The proposed match became a contentious issue after CoA chief Vinod Rai complained of being kept in the dark about the plan. BCCI Acting Secretary Amitabh Chaudhary, CEO Rahul Johri and GM (Cricket Operations) Saba Karim were in touch with Shastri regarding the Test match.
Shastri has told the board that he would ideally like a tier-II team (West Indies) to be hosted in a tier-II city and one session be played under lights to counter the dew factor in early winter.
Rai's angry missive, directed at Chaudhary, for not keeping CoA in the loop has raised eyebrows about the scope and role of the Supreme Court-appointed committee.
When senior officials in the BCCI were asked about Rai's letter, there were mixed responses.
"Mr Rai is correct when he is talking about the process of taking policy decisions. Obviously (BCCI acting president) CK Khanna and (treasurer) Aniruddh Chaudhary should have also been kept in the loop, which Amitabh and Rahul didn't do," a top official told PTI.
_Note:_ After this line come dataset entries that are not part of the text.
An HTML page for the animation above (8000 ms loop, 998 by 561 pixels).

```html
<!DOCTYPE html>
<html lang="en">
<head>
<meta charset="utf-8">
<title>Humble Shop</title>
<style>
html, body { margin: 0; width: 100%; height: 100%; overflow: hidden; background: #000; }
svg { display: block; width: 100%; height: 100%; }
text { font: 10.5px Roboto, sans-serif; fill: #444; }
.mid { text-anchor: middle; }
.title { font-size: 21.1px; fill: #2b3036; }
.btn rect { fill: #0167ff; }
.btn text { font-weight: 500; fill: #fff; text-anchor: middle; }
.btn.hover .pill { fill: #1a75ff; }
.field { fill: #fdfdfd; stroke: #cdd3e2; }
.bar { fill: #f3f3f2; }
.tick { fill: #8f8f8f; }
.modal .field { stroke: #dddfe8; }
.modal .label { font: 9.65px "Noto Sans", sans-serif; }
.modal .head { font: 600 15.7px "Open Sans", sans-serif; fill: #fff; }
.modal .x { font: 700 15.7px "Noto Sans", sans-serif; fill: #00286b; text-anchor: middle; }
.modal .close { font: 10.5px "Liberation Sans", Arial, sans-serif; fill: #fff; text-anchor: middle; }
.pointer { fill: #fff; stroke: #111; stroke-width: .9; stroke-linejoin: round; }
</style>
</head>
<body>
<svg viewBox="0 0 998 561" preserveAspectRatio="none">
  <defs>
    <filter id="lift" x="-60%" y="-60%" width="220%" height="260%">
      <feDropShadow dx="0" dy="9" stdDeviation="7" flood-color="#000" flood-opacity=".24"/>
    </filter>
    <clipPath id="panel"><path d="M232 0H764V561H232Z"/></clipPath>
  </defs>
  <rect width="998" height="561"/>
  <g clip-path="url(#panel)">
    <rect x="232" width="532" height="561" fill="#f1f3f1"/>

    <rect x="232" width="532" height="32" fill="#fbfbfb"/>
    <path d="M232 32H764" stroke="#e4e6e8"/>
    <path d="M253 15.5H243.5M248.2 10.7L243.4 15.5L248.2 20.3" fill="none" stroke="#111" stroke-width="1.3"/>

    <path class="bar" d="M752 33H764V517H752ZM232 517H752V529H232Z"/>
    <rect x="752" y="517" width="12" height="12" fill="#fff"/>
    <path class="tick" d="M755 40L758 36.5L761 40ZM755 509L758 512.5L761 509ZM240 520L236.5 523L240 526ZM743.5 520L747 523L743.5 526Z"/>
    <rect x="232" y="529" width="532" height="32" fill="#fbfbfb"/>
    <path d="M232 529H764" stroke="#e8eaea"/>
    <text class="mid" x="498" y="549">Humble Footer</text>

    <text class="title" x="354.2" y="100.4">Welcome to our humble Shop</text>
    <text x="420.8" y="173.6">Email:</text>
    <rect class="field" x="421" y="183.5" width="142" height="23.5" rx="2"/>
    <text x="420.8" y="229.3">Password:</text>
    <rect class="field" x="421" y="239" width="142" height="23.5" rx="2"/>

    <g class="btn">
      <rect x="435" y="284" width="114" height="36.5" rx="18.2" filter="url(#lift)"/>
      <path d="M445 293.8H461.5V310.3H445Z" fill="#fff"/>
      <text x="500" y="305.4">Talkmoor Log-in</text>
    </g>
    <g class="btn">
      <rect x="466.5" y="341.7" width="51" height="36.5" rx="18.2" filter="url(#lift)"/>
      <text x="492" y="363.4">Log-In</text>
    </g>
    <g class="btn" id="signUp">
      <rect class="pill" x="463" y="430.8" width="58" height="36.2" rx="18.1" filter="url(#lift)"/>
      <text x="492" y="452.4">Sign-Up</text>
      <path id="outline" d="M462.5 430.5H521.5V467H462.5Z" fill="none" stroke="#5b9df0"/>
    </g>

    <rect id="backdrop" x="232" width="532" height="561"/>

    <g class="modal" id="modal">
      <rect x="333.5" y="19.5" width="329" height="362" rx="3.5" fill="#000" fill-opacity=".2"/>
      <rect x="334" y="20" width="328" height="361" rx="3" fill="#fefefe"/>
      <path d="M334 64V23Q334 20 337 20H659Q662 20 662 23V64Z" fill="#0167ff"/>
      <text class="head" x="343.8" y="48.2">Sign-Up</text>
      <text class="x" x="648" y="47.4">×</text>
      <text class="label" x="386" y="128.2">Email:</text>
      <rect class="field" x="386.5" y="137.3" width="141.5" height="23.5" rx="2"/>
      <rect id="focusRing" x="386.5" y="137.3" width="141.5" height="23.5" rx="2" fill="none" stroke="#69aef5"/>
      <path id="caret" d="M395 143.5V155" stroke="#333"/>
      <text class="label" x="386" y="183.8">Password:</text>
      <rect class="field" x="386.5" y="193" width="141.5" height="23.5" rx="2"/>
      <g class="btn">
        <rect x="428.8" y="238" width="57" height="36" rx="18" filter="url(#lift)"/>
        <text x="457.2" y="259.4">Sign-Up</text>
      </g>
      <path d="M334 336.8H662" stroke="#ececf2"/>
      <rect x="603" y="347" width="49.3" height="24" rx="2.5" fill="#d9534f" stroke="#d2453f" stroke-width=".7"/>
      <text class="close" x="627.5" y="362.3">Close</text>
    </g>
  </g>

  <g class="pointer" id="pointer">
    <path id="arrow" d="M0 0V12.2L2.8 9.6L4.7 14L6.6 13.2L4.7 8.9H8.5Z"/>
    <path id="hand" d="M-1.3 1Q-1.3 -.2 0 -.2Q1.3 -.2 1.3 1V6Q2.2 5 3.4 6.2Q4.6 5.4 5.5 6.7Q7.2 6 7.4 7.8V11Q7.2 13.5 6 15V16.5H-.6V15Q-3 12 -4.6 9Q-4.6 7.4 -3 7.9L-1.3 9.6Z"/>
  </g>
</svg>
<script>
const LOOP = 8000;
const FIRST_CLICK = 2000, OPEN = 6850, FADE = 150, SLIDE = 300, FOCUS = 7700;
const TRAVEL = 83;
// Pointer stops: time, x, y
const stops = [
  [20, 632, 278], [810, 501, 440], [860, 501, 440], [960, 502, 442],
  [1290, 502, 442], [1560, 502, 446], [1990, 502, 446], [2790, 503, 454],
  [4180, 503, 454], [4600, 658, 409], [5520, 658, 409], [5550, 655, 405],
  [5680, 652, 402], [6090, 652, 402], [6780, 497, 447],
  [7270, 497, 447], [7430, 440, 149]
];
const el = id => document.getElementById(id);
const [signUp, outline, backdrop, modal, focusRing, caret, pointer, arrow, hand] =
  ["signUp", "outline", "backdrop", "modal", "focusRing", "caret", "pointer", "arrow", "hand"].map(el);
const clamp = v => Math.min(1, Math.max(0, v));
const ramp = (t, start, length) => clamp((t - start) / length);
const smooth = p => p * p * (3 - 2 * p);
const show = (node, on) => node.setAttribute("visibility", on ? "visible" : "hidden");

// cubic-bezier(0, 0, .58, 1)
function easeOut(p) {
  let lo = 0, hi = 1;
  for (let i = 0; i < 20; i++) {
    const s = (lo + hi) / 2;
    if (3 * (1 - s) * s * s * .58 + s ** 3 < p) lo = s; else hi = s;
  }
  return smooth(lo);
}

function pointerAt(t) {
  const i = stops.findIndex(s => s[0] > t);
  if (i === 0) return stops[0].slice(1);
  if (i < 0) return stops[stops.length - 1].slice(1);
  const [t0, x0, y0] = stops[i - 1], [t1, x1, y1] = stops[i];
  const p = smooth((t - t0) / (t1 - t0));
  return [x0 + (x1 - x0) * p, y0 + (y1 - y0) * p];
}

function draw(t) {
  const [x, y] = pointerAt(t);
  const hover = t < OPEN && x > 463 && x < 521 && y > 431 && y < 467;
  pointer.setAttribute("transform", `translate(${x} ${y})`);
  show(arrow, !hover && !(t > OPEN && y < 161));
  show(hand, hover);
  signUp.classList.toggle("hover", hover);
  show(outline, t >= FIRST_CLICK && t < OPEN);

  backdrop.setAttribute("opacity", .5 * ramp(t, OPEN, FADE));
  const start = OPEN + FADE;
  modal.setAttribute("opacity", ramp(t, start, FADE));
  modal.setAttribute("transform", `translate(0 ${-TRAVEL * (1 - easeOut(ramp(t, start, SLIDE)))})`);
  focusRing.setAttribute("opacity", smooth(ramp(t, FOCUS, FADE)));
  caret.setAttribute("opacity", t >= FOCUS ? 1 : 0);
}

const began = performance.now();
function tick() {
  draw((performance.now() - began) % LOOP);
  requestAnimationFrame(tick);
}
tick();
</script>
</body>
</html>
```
"But then Mr Rai has not kept the acting president and treasurer in the loop on many occasions. Suddenly in this letter, he realised that Khanna and Aniruddh have not been kept in the loop," he added.
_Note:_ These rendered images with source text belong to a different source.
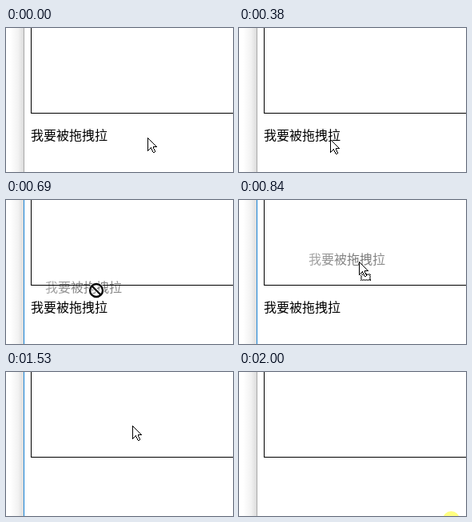
Animation, 284 px wide and 180 px high, one loop 2.15 s. Source, as an HTML page:

```html
<!DOCTYPE html>
<html lang="zh-CN">
<head>
<meta charset="utf-8">
<style>
  html, body { margin: 0; width: 100%; height: 100%; overflow: hidden; background: #fff; }
  svg { display: block; width: 284px; height: 180px; }
  text { font: 300 16px "Noto Sans CJK SC", "Noto Sans CJK", sans-serif; }
  .crisp { shape-rendering: crispEdges; }
</style>
</head>
<body>
<svg viewBox="0 0 284 180">
  <defs>
    <linearGradient id="shade">
      <stop stop-color="#fff"/>
      <stop offset=".6" stop-color="#f2f2f2"/>
      <stop offset="1" stop-color="#dcdcdc"/>
    </linearGradient>
    <radialGradient id="fade" gradientUnits="userSpaceOnUse" cx="94" cy="137" r="75">
      <stop stop-opacity=".55"/>
      <stop offset="1" stop-opacity=".3"/>
    </radialGradient>
    <path id="ban" d="M-4.5 -4.5L6.5 6.5M9 1A8 8 0 1 1 -7 1A8 8 0 1 1 9 1"/>
  </defs>
  <rect x="5" width="17" height="180" fill="url(#shade)"/>
  <rect id="edge" class="crisp" x="22" width="1" height="180"/>
  <path class="crisp" d="M31.5 0V106.5H284" fill="none" stroke="#000"/>
  <text id="label" x="31" y="140">我要被拖拽拉</text>
  <text id="ghost" x="31" y="140" fill="url(#fade)">我要被拖拽拉</text>
  <circle id="click" r="10.5" fill="#ffff80"/>
  <g id="pointer">
    <g id="copy" class="crisp" fill="#fff" stroke="#000" stroke-dasharray="1">
      <rect x="2.5" y="15.5" width="12" height="8"/>
      <rect x="3.5" y="16.5" width="10" height="6"/>
    </g>
    <path id="arrow" class="crisp" d="M.5 .5V16.5L4.5 12.5 6.5 17.5 7.5 18.5H8.5L9.5 17.5 7.5 12.5V11.5H11.5Z" fill="#fff" stroke="#000"/>
    <g id="denied" fill="none">
      <use href="#ban" stroke="#fff" stroke-width="4"/>
      <use href="#ban" stroke="#000" stroke-width="2.3"/>
    </g>
  </g>
</svg>
<script>
const LOOP = 2150, STEP = 230 / 3;
const PRESS = 610, DRAG = 687, DROP = 1530, CLICK = 1990;
const GRAB = [94, 137], BOX_BOTTOM = 106;

// Turning points of the pointer: time, x, y
const path = [
  [0, 177, 137], [73, 177, 137], [380, 114, 139], [530, ...GRAB], [PRESS, ...GRAB],
  [DRAG, 112, 112], [840, 150, 77], [993, 157, 68], [1453, 157, 68],
  [DROP, 158, 67], [CLICK, 265, 184], [LOOP, 265, 184]
];

const $ = id => document.getElementById(id);
const show = (id, on) => $(id).setAttribute('display', on ? 'inline' : 'none');
const move = (id, x, y) => $(id).setAttribute('transform', `translate(${x} ${y})`);
const ease = k => k * k * (3 - 2 * k);

// The picture refreshes in even steps, counted from 150 ms.
const snap = t => Math.max(0, Math.round(150 + Math.floor((t - 149.5) / STEP) * STEP));

function pointerAt(t) {
  const i = path.findIndex(key => key[0] > t);
  const [t0, x0, y0] = path[i - 1], [t1, x1, y1] = path[i];
  const k = ease((t - t0) / (t1 - t0));
  return [Math.round(x0 + (x1 - x0) * k), Math.round(y0 + (y1 - y0) * k)];
}

function draw(now) {
  const t = snap(now % LOOP);
  const [x, y] = pointerAt(t);
  const dragging = t >= DRAG && t < DROP;
  const inBox = y < BOX_BOTTOM;

  $('edge').setAttribute('fill', t >= PRESS && t < CLICK ? '#1883d7' : '#a9a9a9');
  show('label', t < DROP);
  show('ghost', dragging);
  move('ghost', x - GRAB[0], y - GRAB[1]);
  move('pointer', x, y);
  show('arrow', !dragging || inBox);
  show('copy', dragging && inBox);
  show('denied', dragging && !inBox);
  show('click', t >= CLICK);
  move('click', x + .5, y + .5);
  requestAnimationFrame(draw);
}
draw(performance.now());
</script>
</body>
</html>
```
Rai has said "four people sitting in the cricket centre" can't take policy decisions. Although no names were taken, the four who operate from the board's Mumbai headquarters are Johri, Karim, Chaudhary and IPL COO Hemang Amin.
It has been learnt that Chaudhary, in his defence, wrote back, "Right Sir. Will work on them. In any case, as the contents indicate, the effort was only to impede the fast-disappearing spectator support for Test cricket."
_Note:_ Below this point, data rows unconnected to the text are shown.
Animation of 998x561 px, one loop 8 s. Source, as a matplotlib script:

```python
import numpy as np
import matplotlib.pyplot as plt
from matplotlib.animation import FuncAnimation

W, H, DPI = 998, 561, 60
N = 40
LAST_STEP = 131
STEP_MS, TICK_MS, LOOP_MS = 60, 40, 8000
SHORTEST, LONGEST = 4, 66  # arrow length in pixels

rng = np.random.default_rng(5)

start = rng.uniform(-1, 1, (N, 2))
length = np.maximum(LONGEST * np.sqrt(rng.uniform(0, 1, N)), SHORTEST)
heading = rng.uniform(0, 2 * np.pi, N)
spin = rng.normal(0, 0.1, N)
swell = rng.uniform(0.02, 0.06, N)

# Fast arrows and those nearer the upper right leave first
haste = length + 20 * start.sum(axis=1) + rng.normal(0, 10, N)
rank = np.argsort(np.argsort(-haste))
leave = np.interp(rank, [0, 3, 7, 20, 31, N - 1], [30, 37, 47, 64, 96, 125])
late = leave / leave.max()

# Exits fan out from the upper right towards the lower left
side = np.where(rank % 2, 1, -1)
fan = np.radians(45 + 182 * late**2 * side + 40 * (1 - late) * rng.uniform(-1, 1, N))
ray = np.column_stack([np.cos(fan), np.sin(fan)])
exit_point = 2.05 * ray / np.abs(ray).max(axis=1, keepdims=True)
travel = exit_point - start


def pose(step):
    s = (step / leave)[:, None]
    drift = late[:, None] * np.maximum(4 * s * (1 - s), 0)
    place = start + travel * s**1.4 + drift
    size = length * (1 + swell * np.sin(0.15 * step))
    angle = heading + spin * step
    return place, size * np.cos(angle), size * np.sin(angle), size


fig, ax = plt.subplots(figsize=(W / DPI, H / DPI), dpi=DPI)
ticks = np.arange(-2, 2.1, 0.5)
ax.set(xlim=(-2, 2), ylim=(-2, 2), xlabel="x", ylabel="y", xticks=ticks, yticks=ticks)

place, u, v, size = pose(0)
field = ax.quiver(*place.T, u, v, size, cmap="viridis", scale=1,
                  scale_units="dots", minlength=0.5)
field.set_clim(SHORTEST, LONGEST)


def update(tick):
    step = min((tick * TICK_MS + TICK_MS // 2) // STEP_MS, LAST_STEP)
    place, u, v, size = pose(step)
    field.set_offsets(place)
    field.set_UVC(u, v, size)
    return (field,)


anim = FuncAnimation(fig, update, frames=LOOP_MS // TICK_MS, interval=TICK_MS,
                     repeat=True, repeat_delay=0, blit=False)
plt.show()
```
However, there was another official who felt that "if four people are taking decisions, then they must be credible enough to do so and freedom be given to them."
"It was under the CoA that Saba was appointed. Now why Saba's intentions are being indirectly questioned?" he pointed out.
Rai, in his letter, has instructed the BCCI office-bearers to put on hold any plans to conduct a day-night Test match as he is concerned about multiple factors - players' body clock over five days, cost factor of state associations and administrative arrangements among other things.
The former CAG's letter has surprised the board officials, including his comment about how CoA member Diana Edulji has "more cricketing knowledge" than all of them put together.
"Is it because Mr Rai and Diana were not kept in the loop? I have the copy of the letter and it reads as if Mr Rai wanted to ensure that it doesn't look like that he is writing only because Diana is irked. So Khanna and Aniruddh's names have also been included," the official said.
But everyone in the BCCI agreed that Rai's arguments against the match do not hold water as far as cricketing logic is concerned.
"I don't know who advised Mr Rai to write on players' body clock. MS Dhoni and Virat Kohli, all their lives, have played day-night one-dayers that start at 2:30 p.m. and end at 10:30 p.m. He messed it up completely," the official said.
"Secondly, when he said Diana knows more cricket than all of you, he probably forgot one of the policy-makers is Saba, who has played 34 ODIs for India and 120 first-class games and was a national selector," he added.
The BCCI has conducted two Duleep Trophy tournaments under lights with the pink ball on an experimental basis in 2016 and 2017. This was to check the possibility of day-night Tests. The only prominent Indian player to have played a pink-ball match was Cheteshwar Pujara.
The basic feedback from players was that post 8:30 p.m., the ball becomes wet and bowlers find it difficult to grip it.